One of the most striking Donald Trump op-eds to emerge in the wake of the 2016 election was published by an unlikely source: Teen Vogue.
In a 1,200-plus word editorial for Teen Vogue this week, Lauren Duca delivers a blow-by-blow breakdown of the unique way she feels Trump has distorted and undermined fundamental notions of how a president-elect is meant to behave. It’s titled “Donald Trump Is Gaslighting America,” with a subtitle characterizing it as a “scorched-earth op-ed.” Suffice to say, it does not disappoint. Here’s an excerpt:
‘Gas lighting’ is a buzzy name for a terrifying strategy currently being used to weaken and blind the American electorate. We are collectively being treated like Bella Manningham in the 1938 Victorian thriller from which the term “gas light” takes its name. In the play, Jack terrorizes his wife Bella into questioning her reality by blaming her for mischievously misplacing household items which he systematically hides. Doubting whether her perspective can be trusted, Bella clings to a single shred of evidence: the dimming of the gas lights that accompanies the late night execution of Jack’s trickery. The wavering flame is the one thing that holds her conviction in place as she wriggles free of her captor’s control.
To gas light is to psychologically manipulate a person to the point where they question their own sanity, and that’s precisely what Trump is doing to this country. He gained traction in the election by swearing off the lies of politicians, while constantly contradicting himself, often without bothering to conceal the conflicts within his own sound bites. He lied to us over and over again, then took all accusations of his falsehoods and spun them into evidence of bias.
While Duca isn’t the first person to have accused Trump of gaslighting— it’s a description that was made on social media with some regularity throughout Trump’s campaign—few have so clearly articulated what it means, why it’s apt, and laid out such precise examples of the phenomenon in action.
There’s another reason Duca’s op-ed generated so much attention, particularly on Twitter. Even as political progressives from across the spectrum hailed her work, the fact that it was written for Teen Vogue came up again and again, whether admiringly, or incredulously, or some combination of the two.
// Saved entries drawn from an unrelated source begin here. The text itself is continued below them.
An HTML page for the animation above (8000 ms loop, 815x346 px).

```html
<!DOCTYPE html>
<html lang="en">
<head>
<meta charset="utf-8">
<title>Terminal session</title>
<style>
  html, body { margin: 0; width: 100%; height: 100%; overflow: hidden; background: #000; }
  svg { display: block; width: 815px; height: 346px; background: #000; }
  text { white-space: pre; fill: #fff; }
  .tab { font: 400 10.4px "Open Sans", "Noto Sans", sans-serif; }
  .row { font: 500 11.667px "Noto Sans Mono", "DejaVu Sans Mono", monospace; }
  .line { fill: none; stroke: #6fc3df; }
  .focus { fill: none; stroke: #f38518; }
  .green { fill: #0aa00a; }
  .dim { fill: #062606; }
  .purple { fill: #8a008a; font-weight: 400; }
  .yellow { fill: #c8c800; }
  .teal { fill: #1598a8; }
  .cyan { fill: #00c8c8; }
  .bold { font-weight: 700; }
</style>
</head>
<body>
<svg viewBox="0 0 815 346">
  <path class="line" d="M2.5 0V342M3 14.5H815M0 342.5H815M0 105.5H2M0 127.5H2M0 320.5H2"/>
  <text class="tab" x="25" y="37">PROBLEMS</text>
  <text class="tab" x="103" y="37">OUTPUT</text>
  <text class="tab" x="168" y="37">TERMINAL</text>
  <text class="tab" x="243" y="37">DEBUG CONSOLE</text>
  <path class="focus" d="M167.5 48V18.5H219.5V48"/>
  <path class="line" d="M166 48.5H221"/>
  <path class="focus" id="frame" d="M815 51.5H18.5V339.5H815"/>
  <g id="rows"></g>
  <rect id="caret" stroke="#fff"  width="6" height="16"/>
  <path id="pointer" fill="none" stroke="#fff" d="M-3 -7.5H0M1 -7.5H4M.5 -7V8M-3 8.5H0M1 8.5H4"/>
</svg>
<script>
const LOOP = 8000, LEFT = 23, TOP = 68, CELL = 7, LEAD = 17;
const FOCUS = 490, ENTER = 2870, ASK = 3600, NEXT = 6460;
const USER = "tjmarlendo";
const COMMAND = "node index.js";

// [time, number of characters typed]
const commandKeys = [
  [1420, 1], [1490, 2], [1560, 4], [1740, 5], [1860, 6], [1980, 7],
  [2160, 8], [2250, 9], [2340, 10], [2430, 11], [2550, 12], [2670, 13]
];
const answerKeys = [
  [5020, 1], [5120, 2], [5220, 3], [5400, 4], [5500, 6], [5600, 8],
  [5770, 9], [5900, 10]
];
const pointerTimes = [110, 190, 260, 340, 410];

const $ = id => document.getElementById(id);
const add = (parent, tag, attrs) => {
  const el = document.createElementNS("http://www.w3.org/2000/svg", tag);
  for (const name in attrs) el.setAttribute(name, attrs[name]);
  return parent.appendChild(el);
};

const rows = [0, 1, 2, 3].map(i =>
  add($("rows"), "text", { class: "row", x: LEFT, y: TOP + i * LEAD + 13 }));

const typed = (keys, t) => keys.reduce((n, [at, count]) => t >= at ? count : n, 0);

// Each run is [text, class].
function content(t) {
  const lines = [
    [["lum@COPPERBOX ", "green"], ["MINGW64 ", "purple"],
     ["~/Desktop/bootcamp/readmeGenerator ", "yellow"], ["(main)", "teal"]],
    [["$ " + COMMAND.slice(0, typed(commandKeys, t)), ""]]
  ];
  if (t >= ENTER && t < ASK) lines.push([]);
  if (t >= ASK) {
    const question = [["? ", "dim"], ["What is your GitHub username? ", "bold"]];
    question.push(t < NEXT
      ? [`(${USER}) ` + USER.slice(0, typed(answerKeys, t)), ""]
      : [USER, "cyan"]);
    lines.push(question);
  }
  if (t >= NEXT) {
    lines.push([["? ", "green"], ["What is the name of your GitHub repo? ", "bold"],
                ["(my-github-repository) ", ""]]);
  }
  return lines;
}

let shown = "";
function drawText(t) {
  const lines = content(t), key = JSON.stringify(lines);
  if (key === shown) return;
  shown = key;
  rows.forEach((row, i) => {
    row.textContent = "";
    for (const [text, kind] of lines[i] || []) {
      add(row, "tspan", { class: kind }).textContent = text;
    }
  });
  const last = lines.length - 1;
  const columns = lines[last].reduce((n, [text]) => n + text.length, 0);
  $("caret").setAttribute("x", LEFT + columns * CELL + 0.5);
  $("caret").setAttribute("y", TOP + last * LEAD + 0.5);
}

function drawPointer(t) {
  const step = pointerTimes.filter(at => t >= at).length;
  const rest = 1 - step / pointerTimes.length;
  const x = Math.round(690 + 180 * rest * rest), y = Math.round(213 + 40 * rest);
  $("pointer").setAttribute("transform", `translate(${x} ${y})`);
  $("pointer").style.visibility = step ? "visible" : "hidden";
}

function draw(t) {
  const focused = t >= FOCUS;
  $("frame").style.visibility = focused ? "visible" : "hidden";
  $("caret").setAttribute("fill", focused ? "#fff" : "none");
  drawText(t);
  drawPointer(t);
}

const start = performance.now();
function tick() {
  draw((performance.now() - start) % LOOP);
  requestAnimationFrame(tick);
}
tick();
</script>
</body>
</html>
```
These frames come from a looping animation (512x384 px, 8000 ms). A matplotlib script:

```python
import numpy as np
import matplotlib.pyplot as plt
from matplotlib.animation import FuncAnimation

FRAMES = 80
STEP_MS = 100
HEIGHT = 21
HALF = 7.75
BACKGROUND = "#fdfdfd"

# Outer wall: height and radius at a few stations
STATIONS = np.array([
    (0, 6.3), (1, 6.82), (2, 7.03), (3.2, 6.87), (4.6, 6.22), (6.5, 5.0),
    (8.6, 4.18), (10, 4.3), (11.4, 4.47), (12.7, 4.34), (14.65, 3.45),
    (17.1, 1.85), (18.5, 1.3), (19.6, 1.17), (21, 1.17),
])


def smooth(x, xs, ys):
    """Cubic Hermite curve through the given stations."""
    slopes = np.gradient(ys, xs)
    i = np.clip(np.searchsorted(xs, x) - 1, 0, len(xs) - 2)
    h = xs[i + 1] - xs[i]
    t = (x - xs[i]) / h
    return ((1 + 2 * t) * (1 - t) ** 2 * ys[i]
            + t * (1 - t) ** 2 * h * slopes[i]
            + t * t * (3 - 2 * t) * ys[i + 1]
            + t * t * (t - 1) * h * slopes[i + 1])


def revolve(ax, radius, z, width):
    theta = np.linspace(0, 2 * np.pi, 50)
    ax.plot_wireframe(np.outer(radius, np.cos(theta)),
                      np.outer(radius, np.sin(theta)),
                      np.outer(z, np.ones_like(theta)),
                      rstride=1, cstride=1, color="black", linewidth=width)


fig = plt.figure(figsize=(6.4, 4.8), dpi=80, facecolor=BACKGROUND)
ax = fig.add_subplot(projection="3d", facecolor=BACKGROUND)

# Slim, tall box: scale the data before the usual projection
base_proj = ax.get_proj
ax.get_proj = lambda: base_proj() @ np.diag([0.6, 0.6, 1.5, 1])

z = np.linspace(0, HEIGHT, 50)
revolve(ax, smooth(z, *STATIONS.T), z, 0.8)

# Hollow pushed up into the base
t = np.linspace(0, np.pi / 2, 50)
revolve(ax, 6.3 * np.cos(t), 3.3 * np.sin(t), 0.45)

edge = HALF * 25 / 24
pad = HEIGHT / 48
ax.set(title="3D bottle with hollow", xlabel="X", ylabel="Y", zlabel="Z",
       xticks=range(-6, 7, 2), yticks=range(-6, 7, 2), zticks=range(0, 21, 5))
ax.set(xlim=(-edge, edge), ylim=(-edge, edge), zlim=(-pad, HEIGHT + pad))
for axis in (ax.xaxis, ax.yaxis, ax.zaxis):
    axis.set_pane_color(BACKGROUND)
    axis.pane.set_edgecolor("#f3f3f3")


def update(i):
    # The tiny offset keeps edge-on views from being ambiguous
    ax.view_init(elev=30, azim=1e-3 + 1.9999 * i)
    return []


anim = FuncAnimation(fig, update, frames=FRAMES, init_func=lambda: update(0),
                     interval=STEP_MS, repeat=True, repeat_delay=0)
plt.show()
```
Weird how the most credible, hard-hitting US media right now are Teen Vogue and The Weather Channel https://t.co/XS7FMGJeP6— Dean Burnett (@garwboy) December 10, 2016
2016— ☕netw3rk (@netw3rk) December 11, 2016
Media: white supremacists dress nice now
Teen Vogue: Trump is destroying democracy
Exxon in charge of foreign policy and Teen Vogue in charge of journalism…— SarcasticRover (@SarcasticRover) December 10, 2016
sure, whatever, 2016.
Teen Vogue is headed by a WOC. You know, if you were wondering why they have more guts than most outlets right now.— Jess (@glitter4goals) December 10, 2016
Did not expect this exegesis of gaslighting and its relationship to current day politics from Teen Vogue https://t.co/cwNhZ6wvJH— David Folkenflik (@davidfolkenflik) December 10, 2016
Part of the surprised reactions seemed rooted in a misunderstanding about the difference between a magazine’s target readership and who writes for them. It’s not as though magazines marketed primarily to teens are staffed by teenage writers, nor is their content necessarily confined to the kind of stereotypical subjects that some people might expect.
To the contrary, Teen Vogue—which is helmed by editor-in-chief Elaine Welteroth—has produced compelling political content this year, including coverage of police shootings of black Americans; and the Dakota Access Pipeline protests at Standing Rock, a Native-American reservation that sits between North and South Dakota. In an email to the Daily Dot, Duca herself acknowledged that there was “some stealthy condescension” even in positive reactions to her op-ed.
Being shocked that young women want to engage with current events is pretty suspicious, and totally baseless. Teen girls aren’t aliens who can only think in terms of the fashion and beauty interests that society has dealt them. They can live politically active lives and also want to have nice nails. So often the feminine is cast as separate from and less than. Teen magazines are just one example of that.
Simply put, Duca’s op-ed was in line with the magazine’s current editorial approach. It’s also indicative the kind of political awareness that progressive young women are likely to increasingly be seeking out in the coming age of Trump.